● **AVAILABLE DATA**:
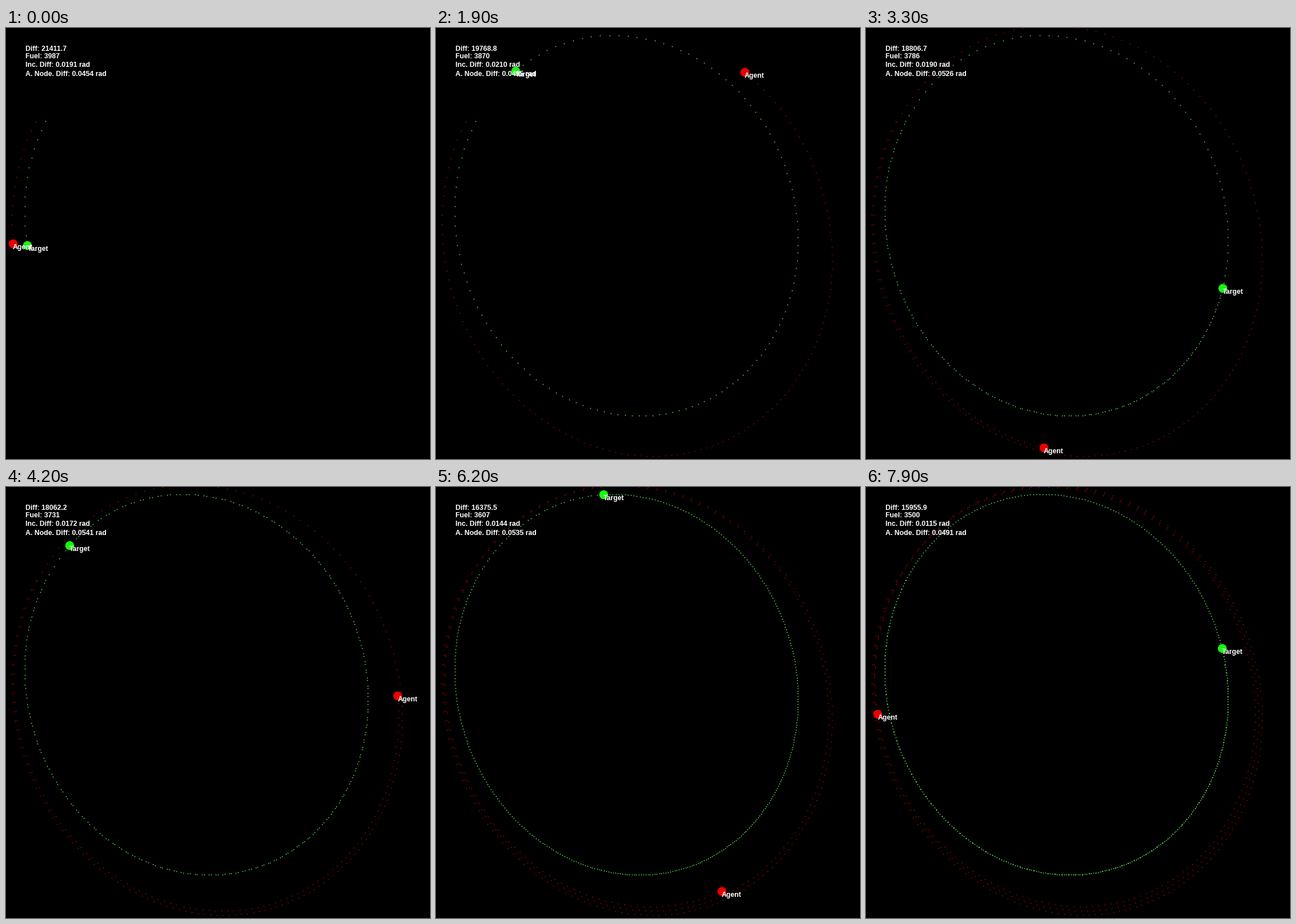
These frames come from a looping animation (742x754 px, 8000 ms). A matplotlib script:

```python
import numpy as np
import matplotlib.pyplot as plt
from matplotlib.animation import FuncAnimation

W, H, DPI = 742, 754, 100
PX = 72 / DPI
FRAMES, INTERVAL = 80, 100
START_FUEL, LAST_STEP = 4000, 500


def drift(frame, start, end, *waves):
    """Straight run from start to end with a few sine waves on top."""
    p = frame / (FRAMES - 1)
    ripple = sum(w * np.sin(k * np.pi * p) for k, w in enumerate(waves, 1))
    return start + (end - start) * p + ripple


def eccentric(mean, a, b):
    """Solve Kepler's equation u - a sin u + b (1 - cos u) = mean."""
    u = mean.copy()
    for _ in range(12):
        f = u - a * np.sin(u) + b * (1 - np.cos(u)) - mean
        u -= f / (1 - a * np.cos(u) + b * np.sin(u))
    return u


def orbit(u, start, skew, left, right, top, bottom):
    """Skewed ellipse that touches the given bounds, run from angle start."""
    t = start - u
    x = (left + right) / 2 + (right - left) / 2 * np.cos(t)
    y = (top + bottom) / 2 + (bottom - top) / 2 * np.sin(t + skew)
    return x, y


n = np.arange(LAST_STEP + 1.0)
target_path = orbit(eccentric(0.045969 * n, 0.1576, 0.0667),
                    3.642, 0.078, 32.5, 633.5, 12.5, 678.5)
# The agent burns fuel, so its orbit shrinks and speeds up
agent_path = orbit(eccentric(0.0377 * n + 2.3e-6 * n**2, 0.216 - 5e-5 * n, 0.0975),
                   3.6396, 0.085,
                   9.8 + 0.0255 * n - 2.9e-5 * n**2, 697 - 0.038 * n,
                   -5.8 + 0.013 * n, 751.5 - 0.046 * n)

fig = plt.figure(figsize=(W / DPI, H / DPI), dpi=DPI, facecolor="black")
ax = fig.add_axes([0, 0, 1, 1])
ax.set_xlim(0, W)
ax.set_ylim(H, 0)
ax.axis("off")


def label(x, y, text=""):
    return ax.text(x, y, text, color="white", family="Liberation Sans",
                   weight="bold", size=12.3 * PX, va="baseline", zorder=4)


class Craft:
    def __init__(self, name, path, color, dot_color):
        self.x, self.y = path
        self.trail, = ax.plot([], [], "s", ms=1.5 * PX, mew=0, color=dot_color)
        self.body, = ax.plot([], [], "o", ms=15.5 * PX, mew=0, color=color, zorder=3)
        self.tag = label(0, 0, name)

    def move(self, step):
        x, y = self.x[step], self.y[step]
        self.trail.set_data(self.x[:step], self.y[:step])
        self.body.set_data([x], [y])
        self.tag.set_position((x, y + 10))


agent = Craft("Agent", agent_path, "#ea0000", "#c80000")
target = Craft("Target", target_path, "#14fa0a", "#64ff64")
lines = [label(34.5, y) for y in (40, 53, 68, 83.5)]


def update(frame):
    step = round(drift(frame, 13, LAST_STEP, -2.4, 1.25, 0.4, 0.4))
    agent.move(step)
    target.move(step)

    diff = drift(frame, 21411.7, 15955.9, -590, 220, -190)
    incl = drift(frame, 0.0191, 0.0115, 0.0030, 0.0012, 0.0006)
    node = drift(frame, 0.0454, 0.0491, 0.0065, -0.0012)
    lines[0].set_text(f"Diff: {diff:.1f}")
    lines[1].set_text(f"Fuel: {START_FUEL - step}")
    lines[2].set_text(f"Inc. Diff: {incl:.4f} rad")
    lines[3].set_text(f"A. Node. Diff: {node:.4f} rad")


anim = FuncAnimation(fig, update, frames=FRAMES, init_func=lambda: update(0),
                     interval=INTERVAL, repeat=True, repeat_delay=0)
plt.show()
```
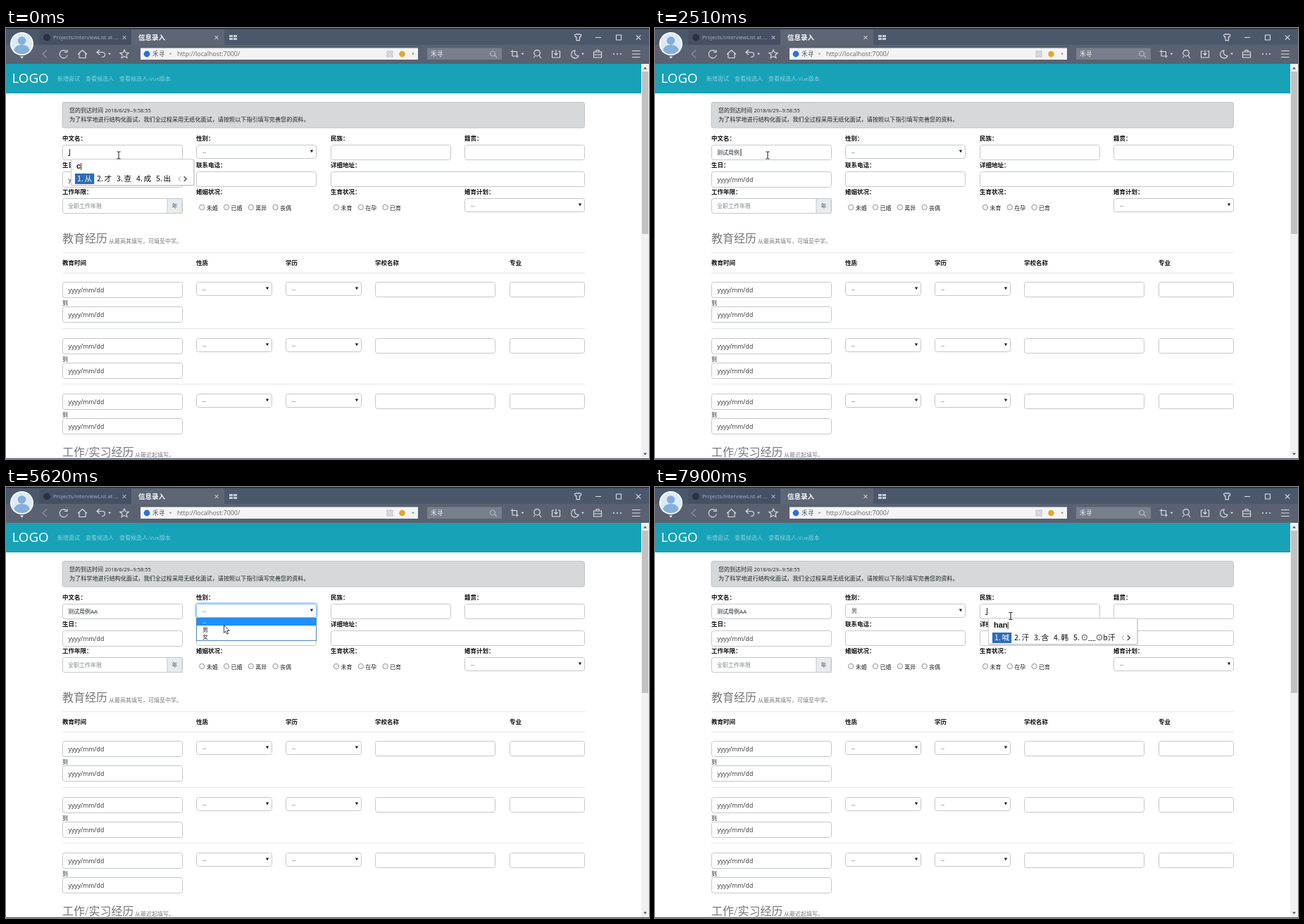
These frames come from a looping animation (913 by 613 pixels, 8000 ms). An HTML page:

```html
<!DOCTYPE html>
<html lang="zh-CN">
<head>
<meta charset="utf-8">
<title>信息录入</title>
<style>
html,body{margin:0;width:100%;height:100%;overflow:hidden;background:#fff}
svg{display:block;width:913px;height:613px}
text{font-family:"Open Sans","Noto Sans CJK SC","Noto Sans CJK",sans-serif;white-space:pre}
.im{font-family:"Liberation Sans",Arial,sans-serif;font-weight:700}
.cj{font-family:"Noto Sans CJK SC","Noto Sans CJK",sans-serif}
</style>
</head>
<body>
<svg id="stage" viewBox="0 0 913 613"><g id="page"></g><g id="live"></g></svg>
<script>
const LOOP = 8000;
const INK = '#212529', LINE = '#c3c7cb', ICON = '#dde1e7';

// x is the left edge, y the vertical middle
const text = (x, y, s, size = 8, fill = INK, more = '') =>
  `<text x="${x}" y="${y + size * .37}" font-size="${size}" fill="${fill}" ${more}>${s}</text>`;
const rect = (x, y, w, h, fill, more = '') =>
  `<rect x="${x}" y="${y}" width="${w}" height="${h}" fill="${fill}" ${more}/>`;
const path = (d, stroke = ICON, w = 1.1, fill = 'none') =>
  `<path d="${d}" fill="${fill}" stroke="${stroke}" stroke-width="${w}"/>`;
const dot = (x, y, r, fill, more = '') =>
  `<circle cx="${x}" cy="${y}" r="${r}" fill="${fill}" ${more}/>`;
const tri = (x, y, w, h, fill) =>
  `<path d="M${x - w / 2} ${y - h / 2}h${w}L${x} ${y + h / 2}Z" fill="${fill}"/>`;
const bold = (x, y, s) => text(x, y, s, 8.5, '#111', 'font-weight="700"');
const box = (x, y, w, h, stroke = LINE) =>
  rect(x + .5, y + .5, w - 1, h - 1, '#fff', `rx="3" stroke="${stroke}"`);
const select = (x, y, w, value = '--', stroke = LINE) =>
  box(x, y, w, 20, stroke) + text(x + 9, y + 10.5, value, 8, '#444') + tri(x + w - 7, y + 9.5, 4.4, 4.2, '#222');
const date = (x, y) => box(x, y, 171, 23) + text(x + 8.5, y + 11.5, 'yyyy/mm/dd', 8.7, '#333');
const rule = y => rect(80, y, 742, 1, '#e4e7ea');
const radios = (x, names) => names.map((n, i) =>
  dot(x + i * 34.8, 255, 3.7, '#f4f4f4', 'stroke="#8d8d8d" stroke-width=".9"') +
  text(x + 6.5 + i * 34.8, 256.5, n, 8)).join('');
const cross = (x, y, r, c) => path(`M${x - r} ${y - r}l${2 * r} ${2 * r}m0 ${-2 * r}l${-2 * r} ${2 * r}`, c);

function browser() {
  let s = rect(0, 0, 913, 25, '#4b586c') + rect(0, 24, 913, 27, '#5a6271') + rect(0, 0, 913, 1.3, '#20262f');
  // tabs
  s += rect(47, 3, 131, 21, '#465064') + rect(178, 2, 132, 23, '#5d6675');
  s += dot(58, 13.5, 5, '#2a3140');
  s += text(67, 13.5, 'Projects/interviewList at ...', 7.6, '#a9b1bf') + cross(168, 13.5, 2.4, '#aab2be');
  s += text(188, 13.5, '信息录入', 9.5, '#fff', 'font-weight="700"') + cross(299, 13.5, 2.4, '#c5cad2');
  for (const [x, y] of [[317, 10], [323, 10], [317, 14], [323, 14]]) s += rect(x, y, 5, 3, '#c7ccd5');
  // window buttons
  s += path('M807.5 10l3-1.5q1.700 1.800 3.400 0l3 1.500-1 2.600h-1.500v5h-4.400v-5h-1.500Z');
  s += path('M837 13.500h8M866.500 10h7v7h-7Z') + cross(898, 13.5, 3.2, ICON);
  // avatar
  s += dot(22.5, 22.5, 16.5, '#fff') + dot(22.5, 22.5, 14.8, '#dceaf7');
  s += dot(22.5, 18, 5.8, '#84aedb') + '<path d="M11.500 32q1-8 11-8t11 8q-4.500 5.200-11 5.200t-11-5.200Z" fill="#84aedb"/>';
  s += tri(22.5, 42, 5, 3, '#fff');
  // navigation
  s += path('M58 31.500l-6 5.500 6 5.500', '#8c95a3') + path('M86 33.500a5.600 5.600 0 1 0 1.300 5M87 31v3.500h-4');
  s += path('M102 37.500l6.500-6 6.500 6M104 36v6.500h9v-6.500');
  s += path('M133 31l-4 3.500 4 3.500M129 34.500h7q4.500 0 4.500 3.500t-4.500 3.500') + tri(147, 37, 4, 2.5, ICON);
  s += path('M168 31l1.800 4 4.400.4-3.300 2.900 1 4.300-3.900-2.300-3.900 2.300 1-4.300-3.300-2.900 4.400-.4Z');
  s += rect(191, 28.5, 394, 16.5, '#f3f4f6') + dot(200, 37, 4.4, '#2e6fdc');
  s += text(208, 36.5, '禾寻', 8.7, '#555') + tri(233.5, 37, 4, 2.3, '#999');
  s += text(243, 36.5, 'http://localhost:7000/', 8.9, '#666');
  for (const [x, y] of [[541, 33], [546, 33], [541, 38], [546, 38]])
    s += rect(x, y, 3, 3, 'none', 'stroke="#a2a7ae" stroke-width=".8"');
  s += dot(562.5, 37, 4.3, '#e2a928') + tri(578, 37, 4, 2.3, '#888');
  s += rect(598, 28.5, 106, 16.5, '#78808d') + text(603, 36.5, '禾寻', 8.7, '#f0f2f4');
  s += path('M691 40a3.500 3.500 0 1 1 .1 0M694 39l3 3', '#b5bbc4');
  // tools
  s += path('M719 31v9h9M716.500 33.500h9v9') + tri(733.5, 37, 4, 2.5, ICON);
  s += path('M754 40a4.300 4.300 0 1 1 .1 0M757 39l3 4M751 40l-2 2.500');
  s += path('M778 33h-2.500v9h11v-9h-2.500M781 31v7.500m-2.500-2.500l2.500 2.500 2.500-2.500');
  s += path('M808 32a5.400 5.400 0 1 0 5 7.500a5 5 0 0 1-5-7.500Z') + tri(819, 37, 4, 2.5, ICON);
  s += path('M834.500 34h11v8h-11ZM838 34v-2.500h4v2.500M834.500 38h11');
  for (const x of [863, 868, 873]) s += dot(x, 37, 1, ICON);
  return s + path('M889 32.500h11.500M889 37h11.500M889 41.500h11.500');
}

function form() {
  let s = rect(0, 51, 902, 42, '#17a2b8');
  s += text(8.5, 71.5, 'LOGO', 18.7, '#fff');
  [[73, '新增面试'], [113, '查看候选人'], [161, '查看候选人-Vue版本']]
    .forEach(([x, n]) => s += text(x, 72, n, 8, '#8bd1dc'));
  s += rect(902, 51, 11, 562, '#f1f1f1') + rect(903, 62, 9, 231, '#c1c1c1');
  s += tri(907.5, 57, 5, -3, '#505050') + tri(907.5, 606, 5, 3, '#505050');
  s += rect(80, 105.5, 741.5, 36.5, '#d6d8d9', 'rx="3" stroke="#c2c5c8"');
  s += text(90, 117.5, '您的到达时间', 8) + text(140.5, 117.5, '2018/6/29--9:58:55', 7.45);
  s += text(90, 130, '为了科学地进行结构化面试，我们全过程采用无纸化面试，请按照以下指引填写完善您的资料。', 8.12);

  const cols = [80, 270, 461, 651];
  [['中文名', '性别', '民族', '籍贯'], ['生日', '联系电话', '详细地址'], ['工作年限', '婚姻状况', '生育状况', '婚育计划']]
    .forEach((row, r) => row.forEach((n, c) => s += bold(cols[c], 156.5 + r * 38.1, n + '：')));
  s += box(80, 166, 171, 22) + box(461, 166, 171, 22) + box(651, 166, 171, 22);
  s += date(80, 204) + box(270, 204, 171, 22) + box(461, 204, 361, 22);
  s += box(80, 242, 171, 22) + rect(229, 242.5, 21, 21, '#e9ecef', `stroke="${LINE}"`);
  s += text(88, 253.5, '全职工作年限', 8, '#7d848a') + text(235.5, 253, '年', 8, '#495057');
  s += radios(278.2, ['未婚', '已婚', '离异', '丧偶']) + radios(469, ['未育', '在孕', '已育']);
  s += select(651, 242, 171);

  const head = (y, big, x, small) =>
    text(80, y, big, 16, '#777', 'font-weight="300"') + text(x, y + 4, small, 8, '#777');
  s += head(299, '教育经历', 146, '从最高其填写，可填至中学。');
  s += rule(319) + rule(348);
  [[80, '教育时间'], [270, '性质'], [397, '学历'], [524, '学校名称'], [715, '专业']]
    .forEach(([x, n]) => s += bold(x, 334, n));
  for (let i = 0; i < 3; i++) {
    const y = Math.round(361 + i * 79.5);
    if (i) s += rule(y - 14);
    s += date(80, y) + text(80, y + 30, '到', 8) + date(80, y + 35);
    s += select(270, y, 108) + select(397, y, 108) + box(524, y, 171, 22) + box(715, y, 107, 22);
  }
  s += head(603, '工作/实习经历', 183, '从最近起填写。');
  return s + rect(0, 612, 913, 1, '#3f4d66');
}

// input method window: start, left edge, spelling, words
const popups = [
  [0, 92, 'c', '从 才 查 成 出'],
  [120, 92, 'ce', '测 策 侧 册 厕'],
  [250, 92, "ce's", '测试 测算 厕所 测速 策'],
  [390, 92, "ce'sh", '测试 测试版 测试仪 测 侧室'],
  [760, 92, "ce'shi", '测试 测试题 测试版 测试用例 测试员'],
  [1030, 92, "ce'shi'y", '测试用 测试 测试用例 测试员 测试仪'],
  [1150, 92, "ce'shi'yong", '测试用 测试 测试用例 测试员 测试仪'],
  [1400, 92, "ce'shi'yong'li", '测试用例 测试用 测试 策士 侧石'],
  [1670],
  [2660, 123, 'AA', 'AA 啊啊 嗷嗷 AA制 阿'],
  [3090],
  [7900, 473, 'han', '喊 汗 含 韩 ⊙﹏⊙b汗']
];
const pointer = [
  [0, 'beam', 160, 181], [4130, 'beam', 150, 330], [4250, 'arrow', 230, 583], [4370, 'arrow', 170.5, 559],
  [4520, 'arrow', 300, 360], [4640, 'arrow', 332, 184], [4790, 'arrow', 306, 173], [5350, 'arrow', 306, 179],
  [5470, 'arrow', 306, 185], [5620, 'arrow', 309, 196], [5770, 'arrow', 311, 200], [5890, 'arrow', 312, 202.5],
  [6320, 'arrow', 400, 190], [6440, 'arrow', 481, 178], [6590, 'beam', 490, 180], [6710, 'beam', 502, 182],
  [6830, 'beam', 505, 183.5]
];
const carets = [[0, 90], [510, 0], [760, 90], [1400, 0], [1670, 120], [2230, 0], [2510, 121.5], [3090, 131.5],
  [3610, 0], [6950, 469], [7220, 0], [7750, 469], [7900, 471]];
const names = [[0, ''], [1670, '测试用例'], [3090, '测试用例AA']];
const glows = [[0, 0], [3610, .5], [3730, 1], [6950, .5], [7080, 0]];
const menus = [[0, -1], [5040, 0], [5770, 1], [6170, -1]];
const at = (list, t) => list.filter(k => k[0] <= t).pop();

function popup([, x, spell, words]) {
  if (!spell) return '';
  const em = 10.6;
  const wide = w => em * [...w].reduce((n, c) => n + (c < '~' ? .5 : 1), 1);
  let px = x + 9, s = '';
  words.split(' ').forEach((w, i) => {
    const fill = i ? '#111' : '#fff', len = wide(w);
    if (!i) s += rect(x + 6, 207, len + 6, 15, '#2d6cb8');
    s += text(px, 214.5, i + 1 + '.', em, fill, 'class="cj"') + text(px + em, 214.5, w, em, fill, 'class="cj"');
    px += len + 6.8;
  });
  const end = px - 6.8;
  s += path(`M${end + 14} 211l-3 3.500 3 3.500`, '#b5b5b5') + path(`M${end + 18.5} 211l3.500 3.500-3.500 3.500`, '#444', 1.3);
  s += `<text class="im" x="${x + 8}" y="200" font-size="11" fill="#111">${spell}<tspan font-weight="400" dx="-.8">|</tspan></text>`;
  const w = end + 33 - x;
  return rect(x, 187, w + 1, 38, '#000', 'opacity=".12" rx="2"') +
    rect(x + .5, 186.5, w - 1, 37, '#fff', 'rx="2" stroke="#c9c9c9"') + s;
}

function menu(on) {
  if (on < 0) return '';
  return rect(270.5, 186.5, 170, 32, '#fff', 'stroke="#4f83bd"') +
    rect(271, 186.5 + on * 10.7, 169, 10.7, '#1e90ff') +
    ['--', '男', '女'].map((n, i) => text(279, 192 + i * 10.7, n, 8, i === on ? '#fff' : INK)).join('');
}

function mouse([, kind, x, y]) {
  const shape = kind === 'beam'
    ? path('M-2.500-5h2l.5.5.5-.5h2M0-4.500v9M-2.500 5h2l.5-.5.5.5h2', '#111', 1)
    : path('M.5.5v11l2.500-2.300 1.800 4 1.800-.8-1.800-3.900h3.400Z', '#111', .8, '#fff');
  return `<g transform="translate(${x} ${y})">${shape}</g>`;
}

function scene(t) {
  const glow = at(glows, t)[1], caret = at(carets, t)[1];
  let s = text(88, 177, at(names, t)[1], 8, INK);
  if (glow) s += rect(269, 165, 173, 22, 'none', `rx="4" stroke="#80bdff" stroke-width="2" opacity="${glow * .6}"`);
  s += select(270, 166, 171, t < 6170 ? '--' : '男', glow ? '#80bdff' : LINE);
  if (t < 1670) s += rect(88, 181, 2, 1, '#333');
  if (t >= 7900) s += rect(469, 181, 2, 1, '#333');
  if (caret) s += rect(caret, 172, 1, 10, '#222');
  return s + menu(at(menus, t)[1]) + popup(at(popups, t)) + mouse(at(pointer, t));
}

const live = document.getElementById('live');
document.getElementById('page').innerHTML = form() + browser();
let shown = '';
function draw(now) {
  const next = scene(now % LOOP);
  if (next !== shown) live.innerHTML = shown = next;
  requestAnimationFrame(draw);
}
draw(0);
</script>
</body>
</html>
```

● **YOUR OBJECTIVE**:
Every line of the material above that includes the string "left" is required.

● **SOLUTION TO THE EXERCISE**:
def orbit(u, start, skew, left, right, top, bottom):
    x = (left + right) / 2 + (right - left) / 2 * np.cos(t)
// x is the left edge, y the vertical middle
// input method window: start, left edge, spelling, words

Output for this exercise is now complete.